__Task objective__: All entries are to be quoted exactly; the images stay out of the copy.

__The data__:
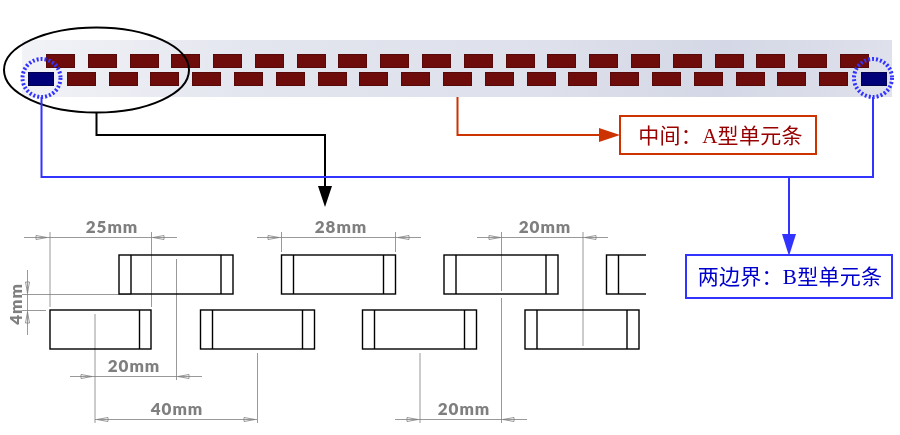
<!DOCTYPE html>
<html lang="zh-Hans">
<head>
<meta charset="utf-8">
<title>单元条排列示意</title>
<style>
:root {
  --paper: #ffffff;
  --ink: #000000;
  --dimension: #7f7f7f;
  --unit-a: #6e0c0c;
  --unit-b: #000078;
  --orange: #cc3300;
  --text-a: #990000;
  --blue: #3333ff;
  --text-b: #0000cc;
}
* { box-sizing: border-box; }
html, body { margin: 0; overflow: hidden; background: var(--paper); }
.diagram { position: relative; width: 900px; height: 435px; overflow: hidden; background: var(--paper); }

.array {
  position: absolute; left: 22px; top: 40px; width: 870px; height: 57px;
  padding: 14px 5px 11px 6px;
  display: flex; flex-direction: column; justify-content: space-between;
  background: linear-gradient(100deg, #f2f3f7 0%, #e2e4ee 30%, #dee0eb 60%, #d4d7e5 80%, #dfe2ec 100%);
}
.row { display: flex; justify-content: space-between; }
.row-upper { padding: 0 18px; }
.row i { width: 29px; height: 14px; background: var(--unit-a); border: 1px solid #570808; }
.row .edge { width: 26px; background: var(--unit-b); border-color: #00004c; }

.lines { position: absolute; left: 0; top: 0; }
.lines path, .lines line, .lines ellipse, .lines circle, .lines rect { fill: none; }
.outline { stroke: var(--ink); stroke-width: 1.4; }
.dims { stroke: var(--dimension); stroke-width: 0.8; }
.dims .tip { fill: var(--paper); stroke: var(--dimension); stroke-width: 0.8; }
.lead { stroke-width: 2; }
.lead .head { stroke: none; }
.lead-detail { stroke: var(--ink); }
.lead-a { stroke: var(--orange); }
.lead-b { stroke: var(--blue); }

.callout {
  position: absolute; display: flex; align-items: center; justify-content: center;
  border: 2px solid; background: var(--paper); white-space: nowrap;
  font: 21px/1 "Liberation Serif", "Noto Sans CJK SC", serif; letter-spacing: 0.3px;
}
.callout .colon { font-family: "Noto Sans CJK TC", sans-serif; }
.callout-a { left: 619px; top: 115px; width: 198px; height: 40px; padding-left: 5px; border-color: var(--orange); color: var(--text-a); }
.callout-b { left: 685px; top: 254px; width: 208px; height: 45px; padding-left: 2px; border-color: var(--blue); color: var(--text-b); }

.size {
  position: absolute; width: 80px; margin-left: -40px; text-align: center;
  font: 900 17px/20px Lato, "Open Sans", sans-serif; letter-spacing: 0.9px; color: var(--dimension);
}
.size-upright { transform: rotate(-90deg); }
</style>
</head>
<body>
<main class="diagram">
  <section class="array" aria-label="单元条阵列">
    <div class="row row-upper">
      <i></i><i></i><i></i><i></i><i></i><i></i><i></i><i></i><i></i><i></i>
      <i></i><i></i><i></i><i></i><i></i><i></i><i></i><i></i><i></i><i></i>
    </div>
    <div class="row row-lower">
      <i class="edge"></i>
      <i></i><i></i><i></i><i></i><i></i><i></i><i></i><i></i><i></i><i></i>
      <i></i><i></i><i></i><i></i><i></i><i></i><i></i><i></i><i></i>
      <i class="edge"></i>
    </div>
  </section>

  <svg class="lines" width="900" height="435" viewBox="0 0 900 435" aria-hidden="true">
    <defs>
      <g id="unit">
        <rect width="114" height="39"/>
        <path d="M12 0V39M102 0V39"/>
      </g>
      <path id="tip" class="tip" d="M0 0L-11 -2V2Z"/>
      <clipPath id="detail-edge"><rect x="600" y="250" width="46" height="50"/></clipPath>
    </defs>

    <g class="dims">
      <g class="extension-lines">
        <path d="M50 232V307M151.5 232V307M281.5 232V252M395.5 232V252"/>
        <path d="M501.5 232V291M501.5 298V423M583 232V346"/>
        <path d="M95 314V423M176.5 259V380M257.5 353V423M420 353V423"/>
        <path d="M22 294.5H131M22 310.5H46"/>
      </g>
      <g class="dimension-lines">
        <path d="M24 237.5H177M257 237.5H421M477 237.5H608"/>
        <path d="M70 376.5H202M95 419.5H257M395 419.5H527"/>
        <path d="M27.5 270V335"/>
      </g>
      <g class="dimension-tips">
        <use href="#tip" x="47" y="237.5"/>
        <use href="#tip" transform="translate(153 237.5) rotate(180)"/>
        <use href="#tip" x="279" y="237.5"/>
        <use href="#tip" transform="translate(398 237.5) rotate(180)"/>
        <use href="#tip" x="500" y="237.5"/>
        <use href="#tip" transform="translate(585 237.5) rotate(180)"/>
        <use href="#tip" x="92" y="376.5"/>
        <use href="#tip" transform="translate(178 376.5) rotate(180)"/>
        <use href="#tip" transform="translate(97 419.5) rotate(180)"/>
        <use href="#tip" x="255" y="419.5"/>
        <use href="#tip" x="418" y="419.5"/>
        <use href="#tip" transform="translate(503 419.5) rotate(180)"/>
        <use href="#tip" transform="translate(27.5 293) rotate(90)"/>
        <use href="#tip" transform="translate(27.5 312) rotate(-90)"/>
      </g>
    </g>

    <g class="outline">
      <use href="#unit" x="119" y="255"/>
      <use href="#unit" x="281.5" y="255"/>
      <use href="#unit" x="444" y="255"/>
      <g clip-path="url(#detail-edge)"><use href="#unit" x="606.5" y="255"/></g>
      <rect x="50" y="310" width="101" height="39"/>
      <path d="M139.5 310V349"/>
      <use href="#unit" x="200.5" y="310"/>
      <use href="#unit" x="362.5" y="310"/>
      <use href="#unit" x="525" y="310"/>
    </g>

    <g class="lead lead-detail">
      <ellipse cx="96.5" cy="70" rx="92.5" ry="42.5"/>
      <path d="M96.5 112V135H325V188"/>
      <polygon class="head" points="318,186 332,186 325,207" fill="#000000"/>
    </g>
    <g class="lead lead-a">
      <path d="M457.5 97V135H600"/>
      <polygon class="head" points="599,128 599,142 620,135" fill="#cc3300"/>
    </g>
    <g class="lead lead-b">
      <path d="M41.5 97V177H873V97M789 177V236"/>
      <polygon class="head" points="782,234 796,234 789,256" fill="#3333ff"/>
      <g stroke-width="4" stroke-dasharray="2 2">
        <circle cx="41.5" cy="78" r="19"/>
        <circle cx="873" cy="78" r="19"/>
      </g>
    </g>
  </svg>

  <div class="callout callout-a"><span>中间<span class="colon">：</span>A型单元条</span></div>
  <div class="callout callout-b"><span>两边界<span class="colon">：</span>B型单元条</span></div>

  <span class="size" style="left:112px;top:217px">25mm</span>
  <span class="size" style="left:341px;top:217px">28mm</span>
  <span class="size" style="left:545px;top:217px">20mm</span>
  <span class="size size-upright" style="left:16px;top:294px">4mm</span>
  <span class="size" style="left:134px;top:356px">20mm</span>
  <span class="size" style="left:177px;top:399px">40mm</span>
  <span class="size" style="left:464px;top:399px">20mm</span>
</main>
</body>
</html>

__Exercise answer__:
<!DOCTYPE html>
<html lang="zh-Hans">
<head>
<meta charset="utf-8">
<title>单元条排列示意</title>
<style>
:root {
  --paper: #ffffff;
  --ink: #000000;
  --dimension: #7f7f7f;
  --unit-a: #6e0c0c;
  --unit-b: #000078;
  --orange: #cc3300;
  --text-a: #990000;
  --blue: #3333ff;
  --text-b: #0000cc;
}
* { box-sizing: border-box; }
html, body { margin: 0; overflow: hidden; background: var(--paper); }
.diagram { position: relative; width: 900px; height: 435px; overflow: hidden; background: var(--paper); }

.array {
  position: absolute; left: 22px; top: 40px; width: 870px; height: 57px;
  padding: 14px 5px 11px 6px;
  display: flex; flex-direction: column; justify-content: space-between;
  background: linear-gradient(100deg, #f2f3f7 0%, #e2e4ee 30%, #dee0eb 60%, #d4d7e5 80%, #dfe2ec 100%);
}
.row { display: flex; justify-content: space-between; }
.row-upper { padding: 0 18px; }
.row i { width: 29px; height: 14px; background: var(--unit-a); border: 1px solid #570808; }
.row .edge { width: 26px; background: var(--unit-b); border-color: #00004c; }

.lines { position: absolute; left: 0; top: 0; }
.lines path, .lines line, .lines ellipse, .lines circle, .lines rect { fill: none; }
.outline { stroke: var(--ink); stroke-width: 1.4; }
.dims { stroke: var(--dimension); stroke-width: 0.8; }
.dims .tip { fill: var(--paper); stroke: var(--dimension); stroke-width: 0.8; }
.lead { stroke-width: 2; }
.lead .head { stroke: none; }
.lead-detail { stroke: var(--ink); }
.lead-a { stroke: var(--orange); }
.lead-b { stroke: var(--blue); }

.callout {
  position: absolute; display: flex; align-items: center; justify-content: center;
  border: 2px solid; background: var(--paper); white-space: nowrap;
  font: 21px/1 "Liberation Serif", "Noto Sans CJK SC", serif; letter-spacing: 0.3px;
}
.callout .colon { font-family: "Noto Sans CJK TC", sans-serif; }
.callout-a { left: 619px; top: 115px; width: 198px; height: 40px; padding-left: 5px; border-color: var(--orange); color: var(--text-a); }
.callout-b { left: 685px; top: 254px; width: 208px; height: 45px; padding-left: 2px; border-color: var(--blue); color: var(--text-b); }

.size {
  position: absolute; width: 80px; margin-left: -40px; text-align: center;
  font: 900 17px/20px Lato, "Open Sans", sans-serif; letter-spacing: 0.9px; color: var(--dimension);
}
.size-upright { transform: rotate(-90deg); }
</style>
</head>
<body>
<main class="diagram">
  <section class="array" aria-label="单元条阵列">
    <div class="row row-upper">
      <i></i><i></i><i></i><i></i><i></i><i></i><i></i><i></i><i></i><i></i>
      <i></i><i></i><i></i><i></i><i></i><i></i><i></i><i></i><i></i><i></i>
    </div>
    <div class="row row-lower">
      <i class="edge"></i>
      <i></i><i></i><i></i><i></i><i></i><i></i><i></i><i></i><i></i><i></i>
      <i></i><i></i><i></i><i></i><i></i><i></i><i></i><i></i><i></i>
      <i class="edge"></i>
    </div>
  </section>

  <svg class="lines" width="900" height="435" viewBox="0 0 900 435" aria-hidden="true">
    <defs>
      <g id="unit">
        <rect width="114" height="39"/>
        <path d="M12 0V39M102 0V39"/>
      </g>
      <path id="tip" class="tip" d="M0 0L-11 -2V2Z"/>
      <clipPath id="detail-edge"><rect x="600" y="250" width="46" height="50"/></clipPath>
    </defs>

    <g class="dims">
      <g class="extension-lines">
        <path d="M50 232V307M151.5 232V307M281.5 232V252M395.5 232V252"/>
        <path d="M501.5 232V291M501.5 298V423M583 232V346"/>
        <path d="M95 314V423M176.5 259V380M257.5 353V423M420 353V423"/>
        <path d="M22 294.5H131M22 310.5H46"/>
      </g>
      <g class="dimension-lines">
        <path d="M24 237.5H177M257 237.5H421M477 237.5H608"/>
        <path d="M70 376.5H202M95 419.5H257M395 419.5H527"/>
        <path d="M27.5 270V335"/>
      </g>
      <g class="dimension-tips">
        <use href="#tip" x="47" y="237.5"/>
        <use href="#tip" transform="translate(153 237.5) rotate(180)"/>
        <use href="#tip" x="279" y="237.5"/>
        <use href="#tip" transform="translate(398 237.5) rotate(180)"/>
        <use href="#tip" x="500" y="237.5"/>
        <use href="#tip" transform="translate(585 237.5) rotate(180)"/>
        <use href="#tip" x="92" y="376.5"/>
        <use href="#tip" transform="translate(178 376.5) rotate(180)"/>
        <use href="#tip" transform="translate(97 419.5) rotate(180)"/>
        <use href="#tip" x="255" y="419.5"/>
        <use href="#tip" x="418" y="419.5"/>
        <use href="#tip" transform="translate(503 419.5) rotate(180)"/>
        <use href="#tip" transform="translate(27.5 293) rotate(90)"/>
        <use href="#tip" transform="translate(27.5 312) rotate(-90)"/>
      </g>
    </g>

    <g class="outline">
      <use href="#unit" x="119" y="255"/>
      <use href="#unit" x="281.5" y="255"/>
      <use href="#unit" x="444" y="255"/>
      <g clip-path="url(#detail-edge)"><use href="#unit" x="606.5" y="255"/></g>
      <rect x="50" y="310" width="101" height="39"/>
      <path d="M139.5 310V349"/>
      <use href="#unit" x="200.5" y="310"/>
      <use href="#unit" x="362.5" y="310"/>
      <use href="#unit" x="525" y="310"/>
    </g>

    <g class="lead lead-detail">
      <ellipse cx="96.5" cy="70" rx="92.5" ry="42.5"/>
      <path d="M96.5 112V135H325V188"/>
      <polygon class="head" points="318,186 332,186 325,207" fill="#000000"/>
    </g>
    <g class="lead lead-a">
      <path d="M457.5 97V135H600"/>
      <polygon class="head" points="599,128 599,142 620,135" fill="#cc3300"/>
    </g>
    <g class="lead lead-b">
      <path d="M41.5 97V177H873V97M789 177V236"/>
      <polygon class="head" points="782,234 796,234 789,256" fill="#3333ff"/>
      <g stroke-width="4" stroke-dasharray="2 2">
        <circle cx="41.5" cy="78" r="19"/>
        <circle cx="873" cy="78" r="19"/>
      </g>
    </g>
  </svg>

  <div class="callout callout-a"><span>中间<span class="colon">：</span>A型单元条</span></div>
  <div class="callout callout-b"><span>两边界<span class="colon">：</span>B型单元条</span></div>

  <span class="size" style="left:112px;top:217px">25mm</span>
  <span class="size" style="left:341px;top:217px">28mm</span>
  <span class="size" style="left:545px;top:217px">20mm</span>
  <span class="size size-upright" style="left:16px;top:294px">4mm</span>
  <span class="size" style="left:134px;top:356px">20mm</span>
  <span class="size" style="left:177px;top:399px">40mm</span>
  <span class="size" style="left:464px;top:399px">20mm</span>
</main>
</body>
</html>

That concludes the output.